→ **Task to complete**: Replicate the data exactly, every line included.

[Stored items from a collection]
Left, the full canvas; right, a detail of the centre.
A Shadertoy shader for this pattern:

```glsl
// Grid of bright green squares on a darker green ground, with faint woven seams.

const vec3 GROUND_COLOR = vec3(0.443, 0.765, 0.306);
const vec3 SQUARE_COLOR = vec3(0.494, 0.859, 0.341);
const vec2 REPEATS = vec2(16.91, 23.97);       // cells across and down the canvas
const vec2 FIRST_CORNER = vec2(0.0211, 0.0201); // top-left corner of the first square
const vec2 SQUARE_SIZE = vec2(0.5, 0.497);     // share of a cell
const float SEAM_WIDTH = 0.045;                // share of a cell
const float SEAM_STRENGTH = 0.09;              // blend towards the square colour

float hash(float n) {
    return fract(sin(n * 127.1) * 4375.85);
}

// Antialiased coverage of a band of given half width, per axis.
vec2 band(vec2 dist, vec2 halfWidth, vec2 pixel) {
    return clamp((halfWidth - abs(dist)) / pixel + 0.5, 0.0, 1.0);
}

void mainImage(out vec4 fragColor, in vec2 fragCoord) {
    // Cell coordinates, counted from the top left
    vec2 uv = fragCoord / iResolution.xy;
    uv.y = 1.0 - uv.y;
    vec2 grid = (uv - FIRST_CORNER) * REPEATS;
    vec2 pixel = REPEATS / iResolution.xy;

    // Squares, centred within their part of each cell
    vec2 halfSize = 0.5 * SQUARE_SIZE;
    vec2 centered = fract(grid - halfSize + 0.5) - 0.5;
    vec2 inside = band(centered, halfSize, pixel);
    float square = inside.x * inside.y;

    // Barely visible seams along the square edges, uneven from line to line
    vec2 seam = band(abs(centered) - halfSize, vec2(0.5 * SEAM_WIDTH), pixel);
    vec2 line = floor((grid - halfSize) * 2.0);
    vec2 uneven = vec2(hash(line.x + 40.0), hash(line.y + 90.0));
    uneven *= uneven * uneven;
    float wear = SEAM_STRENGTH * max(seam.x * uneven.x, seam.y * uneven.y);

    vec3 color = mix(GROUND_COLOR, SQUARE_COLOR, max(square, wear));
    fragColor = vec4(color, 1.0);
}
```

→ **Exercise response**:
Left, the full canvas; right, a detail of the centre.
A Shadertoy shader for this pattern:

```glsl
// Grid of bright green squares on a darker green ground, with faint woven seams.

const vec3 GROUND_COLOR = vec3(0.443, 0.765, 0.306);
const vec3 SQUARE_COLOR = vec3(0.494, 0.859, 0.341);
const vec2 REPEATS = vec2(16.91, 23.97);       // cells across and down the canvas
const vec2 FIRST_CORNER = vec2(0.0211, 0.0201); // top-left corner of the first square
const vec2 SQUARE_SIZE = vec2(0.5, 0.497);     // share of a cell
const float SEAM_WIDTH = 0.045;                // share of a cell
const float SEAM_STRENGTH = 0.09;              // blend towards the square colour

float hash(float n) {
    return fract(sin(n * 127.1) * 4375.85);
}

// Antialiased coverage of a band of given half width, per axis.
vec2 band(vec2 dist, vec2 halfWidth, vec2 pixel) {
    return clamp((halfWidth - abs(dist)) / pixel + 0.5, 0.0, 1.0);
}

void mainImage(out vec4 fragColor, in vec2 fragCoord) {
    // Cell coordinates, counted from the top left
    vec2 uv = fragCoord / iResolution.xy;
    uv.y = 1.0 - uv.y;
    vec2 grid = (uv - FIRST_CORNER) * REPEATS;
    vec2 pixel = REPEATS / iResolution.xy;

    // Squares, centred within their part of each cell
    vec2 halfSize = 0.5 * SQUARE_SIZE;
    vec2 centered = fract(grid - halfSize + 0.5) - 0.5;
    vec2 inside = band(centered, halfSize, pixel);
    float square = inside.x * inside.y;

    // Barely visible seams along the square edges, uneven from line to line
    vec2 seam = band(abs(centered) - halfSize, vec2(0.5 * SEAM_WIDTH), pixel);
    vec2 line = floor((grid - halfSize) * 2.0);
    vec2 uneven = vec2(hash(line.x + 40.0), hash(line.y + 90.0));
    uneven *= uneven * uneven;
    float wear = SEAM_STRENGTH * max(seam.x * uneven.x, seam.y * uneven.y);

    vec3 color = mix(GROUND_COLOR, SQUARE_COLOR, max(square, wear));
    fragColor = vec4(color, 1.0);
}
```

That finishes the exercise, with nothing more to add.